INTERNAL COMBUSTION ENGINE
An engine in which the combustion of fuel takes place inside the engine itself is called IC engine. The purpose of Internal Combustion (IC) engines is the conversion of mechanical energy from heat energy produced by oxidation of fuel.
In 1860 JJE Lenoir developed the first internal combustion engine having an efficiency of about 5%. Otto developed another model having efficiency 11%. Then modified this engine with an engine cycle with four piston strokes, an intake, compression, expansion and an exhaust stroke. His proto type engine first ran in 1876 with better thermal efficiencies.
Any machine which derives heat energy from the combustion of fuel and converts the part of this energy into mechanical work is known as heat engine.
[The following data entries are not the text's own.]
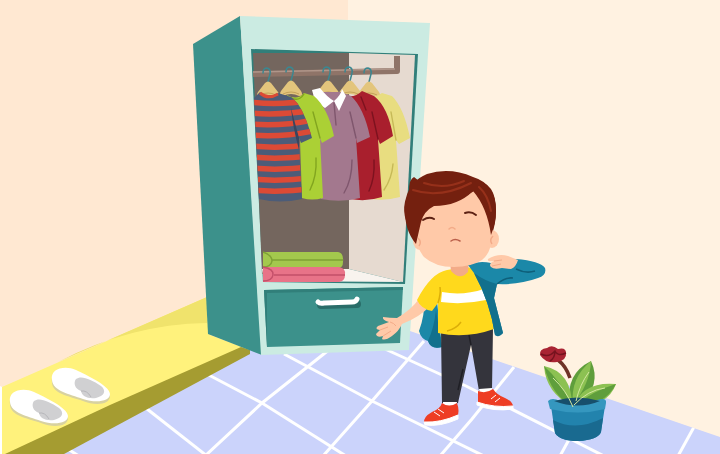
<!DOCTYPE html>
<html lang="en">
<head>
<meta charset="utf-8">
<title>Boy getting dressed by the wardrobe</title>
<style>
:root{
--wall-left:#ffe8d2;--wall-right:#fff2e1;--floor:#cbd3fb;--step:#fff27c;--step-shade:#f0e36c;--step-edge:#a59c31;
--teal:#3c918b;--teal-deep:#317f7a;--mint:#cbebe2;--inside-dark:#74665e;--inside-light:#e6dad0;
--skin:#ffc9a8;--skin-shade:#f3ab88;--hair:#74200f;--hair-light:#96301a;
--yellow:#ffd91c;--jacket:#1b88a8;--jacket-dark:#12708d;--trousers:#34343c;--shoe:#ee3d24;
--leaf:#8cc152;--leaf-dark:#5f9e3c;--pot:#2283ad;--pot-dark:#196a90;
}
html,body{margin:0;height:100%;overflow:hidden;background:#fff}
svg{display:block;width:720px;height:454px}
.floor-lines{fill:none;stroke:#fff;stroke-width:3}
.hook{fill:none;stroke:#3c8790;stroke-width:1.5;stroke-linecap:round}
.fold{fill:none;stroke-width:1.4;stroke-linecap:round}
</style>
</head>
<body>
<svg viewBox="0 0 720 454" role="img" aria-label="A boy puts on a blue jacket in front of an open wardrobe">
<defs>
<clipPath id="floor-area"><path d="M60 454L250 350L262 340L410 331L720 437V454Z"/></clipPath>
<clipPath id="striped-shirt-shape"><path id="striped-outline" d="M260 92Q268 99 278 93L291 97Q303 105 312 138L301 143L299 138Q300 170 302 199Q280 204 259 199L254 98Z"/></clipPath>
<g id="hanger">
<path class="hook" d="M-5 -22Q-5 -27 -1 -27Q3 -26 2 -21L0 -13"/>
<path d="M-3 -12Q0 -15 3 -12L10 -3Q13 2 8 2Q0 -2 -8 2Q-13 2 -10 -3Z" fill="#e3c57c"/>
<path d="M-8 0Q0 -4 8 0" fill="none" stroke="#c4a25a"/>
</g>
<g id="slipper">
<path d="M-29 -4C-31 -16 -17 -21 -5 -15C5 -10 28 0 29 9C29 18 14 19 2 14C-12 9 -28 7 -29 -4Z" fill="#d8d2a0"/>
<path d="M-29 -7C-31 -18 -17 -22 -5 -17C5 -12 28 -2 29 7C29 15 14 16 2 12C-12 7 -28 4 -29 -7Z" fill="#fff"/>
<path d="M-5 -8C0 -12 10 -8 20 -1C26 4 23 9 15 11C6 12 1 9 0 4C-6 2 -8 -4 -5 -8Z" fill="#d0d0d2"/>
<path d="M0 4Q6 3 10 10" fill="none" stroke="#b6b6ba"/>
</g>
</defs>

<g id="room">
<rect width="720" height="454" fill="var(--wall-right)"/>
<path d="M0 0H348V330L0 400Z" fill="var(--wall-left)"/>
<path d="M60 454L250 350L262 335L410 331L720 437V454Z" fill="var(--floor)"/>
<g clip-path="url(#floor-area)">
<path class="floor-lines" d="M60 444L82 458M142 405L207 456M205 373L262 403L346 456M284 354L372 401L484 456M385 349L466 386L604 456M205 456L262 403L330 349M323 456L372 401L424 341M440 456L472 419L514 367M560 456L594 394M678 456L694 427"/>
</g>
</g>

<g id="step">
<path d="M2 387L207 297L210 335L250 350L250 353L60 454H2Z" fill="var(--step)"/>
<path d="M58 362L207 297V323Q130 324 58 362Z" fill="var(--step-shade)"/>
<path d="M5 454L110 405L241 347L250 350V354L64 454Z" fill="var(--step-edge)"/>
<path d="M2 387V454H0V386Z" fill="#fff"/>
<use href="#slipper" x="39" y="409"/>
<use href="#slipper" x="81" y="387"/>
</g>

<g id="wardrobe">
<path d="M193 44L240 16L262 355L208 334Z" fill="var(--teal)"/>
<path d="M240 16L430 23L409 350L261 355Z" fill="var(--mint)"/>
<path d="M251 49L418 54L405 284L263 282Z" fill="var(--teal-deep)"/>
<path d="M253 53H349V269L262 274Z" fill="var(--inside-dark)"/>
<path d="M349 53L415 55L403 282L349 269Z" fill="var(--inside-light)"/>
<path d="M262 269H349L403 282L264 281Z" fill="#f8f3ee"/>
<path d="M264 290L403 287L400 343L267 347Z" fill="var(--teal)"/>
<path d="M264 290L403 287V290L267 293V347Z" fill="var(--teal-deep)"/>
<path d="M321 305L357 304" stroke="#296d69" stroke-width="8" stroke-linecap="round"/>
<path d="M318 302Q320 304 324 303L352 302Q356 302 357 299" fill="none" stroke="#fff" stroke-width="5" stroke-linecap="round" stroke-linejoin="round"/>
<path d="M253 74L397 71V56" fill="none" stroke="#8f7468" stroke-width="6" stroke-linejoin="round"/>
<path d="M253 72L395 69" fill="none" stroke="#b0968a" stroke-width="1.5"/>
</g>

<g id="folded-clothes">
<path d="M263 252H338Q344 253 343 262Q343 268 338 268H263Z" fill="#a3c84d"/>
<path d="M272 260H343M263 252Q272 255 272 261Q271 267 263 267" fill="none" stroke="#7fa235" stroke-width="1.5"/>
<path d="M263 267H339Q346 268 345 275Q345 281 339 282H263Z" fill="#e87388"/>
<path d="M274 275H345M263 267Q274 269 273 275Q272 281 263 281" fill="none" stroke="#c4506a" stroke-width="1.5"/>
</g>

<g id="hanging-clothes">
<g id="cream-shirt">
<use href="#hanger" x="369" y="95"/>
<path d="M362 95Q372 100 382 93L392 96Q404 108 410 138L399 144L396 140L400 197Q382 202 366 198Z" fill="#e8dd80"/>
<path class="fold" d="M391 112L396 140M384 190Q392 178 393 164" stroke="#c6b957"/>
</g>
<g id="red-shirt">
<use href="#hanger" x="350" y="94"/>
<path d="M343 95Q354 99 362 91L374 96Q388 107 393 136L380 144L378 139L382 197Q367 202 350 199Z" fill="#a91f2d"/>
<path class="fold" d="M372 112L378 139M369 191Q375 178 374 160M361 97L366 110" stroke="#7d121f"/>
</g>
<g id="mauve-shirt">
<use href="#hanger" x="328" y="94"/>
<path d="M311 97L318 92L341 92L351 96Q364 108 370 137L357 143L356 138L360 198Q341 203 321 199L318 142Z" fill="#a3788e"/>
<path d="M312 90L320 88Q327 97 334 101L325 108Q314 102 312 90ZM334 101Q341 95 342 89L346 96L339 111Z" fill="#fff"/>
<path class="fold" d="M350 112L356 138M334 103L336 125M344 193Q352 180 352 160" stroke="#7f566d"/>
</g>
<g id="green-shirt">
<use href="#hanger" x="291" y="94"/>
<path d="M287 95Q297 101 304 93L314 96Q328 108 334 136L322 143L320 138L323 198Q312 201 302 198L300 140Z" fill="#abd035"/>
<path class="fold" d="M313 112L320 138M304 94Q299 102 291 98M310 190Q317 176 316 158" stroke="#82a51f"/>
</g>
<g id="striped-shirt">
<use href="#hanger" x="268" y="95"/>
<use href="#striped-outline" fill="#4c5c78"/>
<g clip-path="url(#striped-shirt-shape)">
<path d="M250 102Q282 106 318 99M250 113Q282 116 318 109M250 124Q282 127 318 119M250 135Q282 138 318 130M250 146Q282 149 318 144M250 157Q282 160 318 155M250 168Q282 171 318 166M250 179Q282 182 318 177M250 190Q282 193 318 188" fill="none" stroke="#dc4a35" stroke-width="5.5"/>
<path d="M291 108L299 138V150Q293 128 291 108Z" fill="#39465f"/>
</g>
<path d="M260 93Q268 100 278 94" fill="none" stroke="#dc4a35" stroke-width="3"/>
</g>
</g>

<g id="plant">
<path d="M570 378Q566 366 558 360" fill="none" stroke="#6e3326" stroke-width="3.5"/>
<path d="M540 355Q539 349 547 348Q552 344 558 349Q566 347 566 353Q567 360 557 362Q546 364 540 355Z" fill="#a92433"/>
<path d="M541 354Q549 358 555 351Q558 357 566 353M550 361Q555 358 555 351" fill="none" stroke="#76131f" stroke-width="1.5"/>
<path d="M570 404Q565 374 591 361Q602 385 580 404Z" fill="var(--leaf-dark)"/>
<path d="M573 404Q570 378 591 361Q590 384 573 404Z" fill="var(--leaf)"/>
<path d="M572 406Q546 393 544 366Q572 372 572 406Z" fill="var(--leaf)"/>
<path d="M572 406Q552 396 544 366Q560 380 572 406Z" fill="var(--leaf-dark)"/>
<path d="M573 407Q583 381 616 384Q608 407 573 407Z" fill="var(--leaf)"/>
<path d="M573 407Q592 391 616 384Q605 406 573 407Z" fill="var(--leaf-dark)"/>
<path d="M551 406L555 433Q560 441 578 441Q598 440 601 432L605 406Z" fill="var(--pot)"/>
<path d="M553 420Q576 432 603 418L601 432Q598 440 578 441Q560 441 555 433Z" fill="var(--pot-dark)"/>
<path d="M548 401Q552 397 560 401Q577 407 597 400Q607 397 606 403L605 409Q578 416 550 409Z" fill="#3597bf"/>
<path d="M554 401Q577 394 600 401Q578 410 554 401Z" fill="#174f6c"/>
<path d="M573 407Q566 390 553 378M574 405Q588 390 605 388M576 401Q580 384 589 372" fill="none" stroke="#d3e8a0"/>
</g>

<g id="boy">
<g id="jacket-back">
<path d="M424 300L436 292L442 347Q431 350 428 341Q421 339 419 331Q425 315 424 300Z" fill="var(--jacket)"/>
<path d="M436 310L442 347Q431 350 428 341Q434 328 436 310Z" fill="var(--jacket-dark)"/>
</g>
<g id="legs">
<path d="M441 332L493 328L492 389Q486 393 479 391L471 345L458 403Q450 407 442 403Z" fill="var(--trousers)"/>
<path d="M471 345L469 335M458 390L463 369" stroke="#1f1f25" stroke-width="1.5"/>
<path d="M443 402H457L456 407H443Z" fill="#fff"/>
<path d="M479 389L492 388V393L480 394Z" fill="#fff"/>
<path d="M442 403Q449 408 457 403Q460 411 457 418L436 424L424 423Q423 417 432 412Q440 409 442 403Z" fill="var(--shoe)"/>
<path d="M424 422Q440 423 458 415L458 419Q440 427 425 425ZM434 412L440 416M438 409L444 413" fill="#fff" stroke="#fff"/>
<path d="M478 391Q486 394 493 389Q497 395 505 398Q514 402 513 408L500 409L478 403Z" fill="var(--shoe)"/>
<path d="M477 402Q494 408 513 406V409Q493 412 477 405ZM491 399L496 395M495 402L500 398" fill="#fff" stroke="#fff"/>
</g>
<g id="bare-arm">
<path d="M419 299Q411 310 397 318Q390 318 383 317Q382 320 389 322L378 326Q374 329 380 330L376 334Q377 338 383 336L382 339Q385 341 392 336Q399 331 402 324Q420 317 430 306Z" fill="var(--skin)"/>
<path d="M380 330L388 327M383 336L391 331M390 322Q394 323 396 326" fill="none" stroke="var(--skin-shade)"/>
</g>
<g id="shirt">
<path d="M447 270Q431 273 417 300Q421 309 432 311L438 303V333Q466 339 494 329L487 272L467 267Z" fill="var(--yellow)"/>
<path d="M442 292Q463 296 484 289L486 300Q463 305 441 302Z" fill="#fff"/>
<path d="M438 303Q441 294 440 287M447 331Q456 329 461 322" fill="none" stroke="#dcae08" stroke-width="1.5"/>
<path d="M450 262L469 260L468 272Q460 281 451 271Z" fill="var(--skin-shade)"/>
</g>
<g id="jacket">
<path d="M468 265Q479 260 491 263L516 259Q540 261 545 268Q547 275 538 278Q519 285 497 284L494 298L503 333Q499 338 495 335Q490 302 474 273Z" fill="var(--jacket)"/>
<path d="M497 284L494 298L503 333Q499 338 495 335Q490 302 474 273Q485 281 497 284Z" fill="var(--jacket-dark)"/>
<path d="M516 269Q526 274 535 271M497 284Q505 277 513 278" fill="none" stroke="#0e607b" stroke-width="1.5"/>
<path d="M518 260L508 256Q498 253 488 259Q487 262 494 261Q488 264 491 267Q494 270 502 268L511 269Q516 267 518 260Z" fill="var(--skin)"/>
<path d="M494 261L502 260M492 266L501 264" stroke="var(--skin-shade)"/>
</g>
<g id="head">
<path d="M413 233Q400 216 406 198Q410 181 427 174Q450 167 473 177Q496 184 496 211Q496 224 491 237L480 220Z" fill="var(--hair)"/>
<ellipse cx="420" cy="241" rx="7" ry="9" fill="var(--skin)"/>
<ellipse cx="492" cy="239" rx="7" ry="9" fill="var(--skin)"/>
<path d="M416 218Q419 202 431 202Q456 204 474 191Q486 203 490 220Q496 249 482 260Q471 267 454 267Q435 267 424 257Q414 246 416 218Z" fill="var(--skin)"/>
<path d="M409 191Q409 179 414 177L419 181Q447 163 474 181Q496 181 496 211Q496 222 491 235Q487 207 473 191Q458 206 434 206Q424 211 421 222L416 244Q404 230 405 207Q405 197 411 193Z" fill="var(--hair)"/>
<path d="M413 190Q440 199 471 183M424 183Q444 190 464 181M479 187Q488 195 491 211" fill="none" stroke="var(--hair-light)" stroke-width="2" stroke-linecap="round"/>
<path d="M423 220Q429 216 434 219M465 213Q471 211 476 215" fill="none" stroke="#5c2113" stroke-width="2" stroke-linecap="round"/>
<path d="M451 241Q455 238 460 241" fill="none" stroke="#bb604b" stroke-width="1.5" stroke-linecap="round"/>
<path d="M449 229Q452 226 455 229" fill="none" stroke="var(--skin-shade)" stroke-width="1.5" stroke-linecap="round"/>
<path d="M418 238Q422 242 419 246M493 236Q489 240 492 244" fill="none" stroke="var(--skin-shade)" stroke-width="1.5"/>
</g>
</g>
</svg>
</body>
</html>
Heat engines are mainly divided as i) External combustion engine and ii) Internal combustion engine.
The internal combustion engine (I.C.) engine offer some special advantages over external combustion engine (steam engine) as listed below:
The thermal efficiency of IC engine(30-35%) is much higher than steam engine(15-25%).
IC engine is lighter and occupies less space.
It can be started quickly.
It offers greater mechanical simplicity.
2. CLASSIFICATION OF I.C. ENGINES
I.C. engines may be classified as follows
1) According to the type of fuel used:
a) Petrol engine
b) Diesel engine
c) Gas engine
2) According to the number of strokes required to complete the cycle.
a) 4-stroke engine
b) 2-stroke engine
3) According to the cycle of operation
a) Otto cycle
b) Diesel cycle
4) According to the method of ignition
a) Spark ignition (SI)
b) Combustion ignition (CI)
5) According to method of cooling
a) Air cooled
b) Water cooled
6) According to the method of governing
a) Quality governing
b) Quantity governing
7) According to the speed of the engine
a) Low speed
b) Medium speed
c) High speed
8) According to the arrangement of cylinder
c) In line
e) Radial engine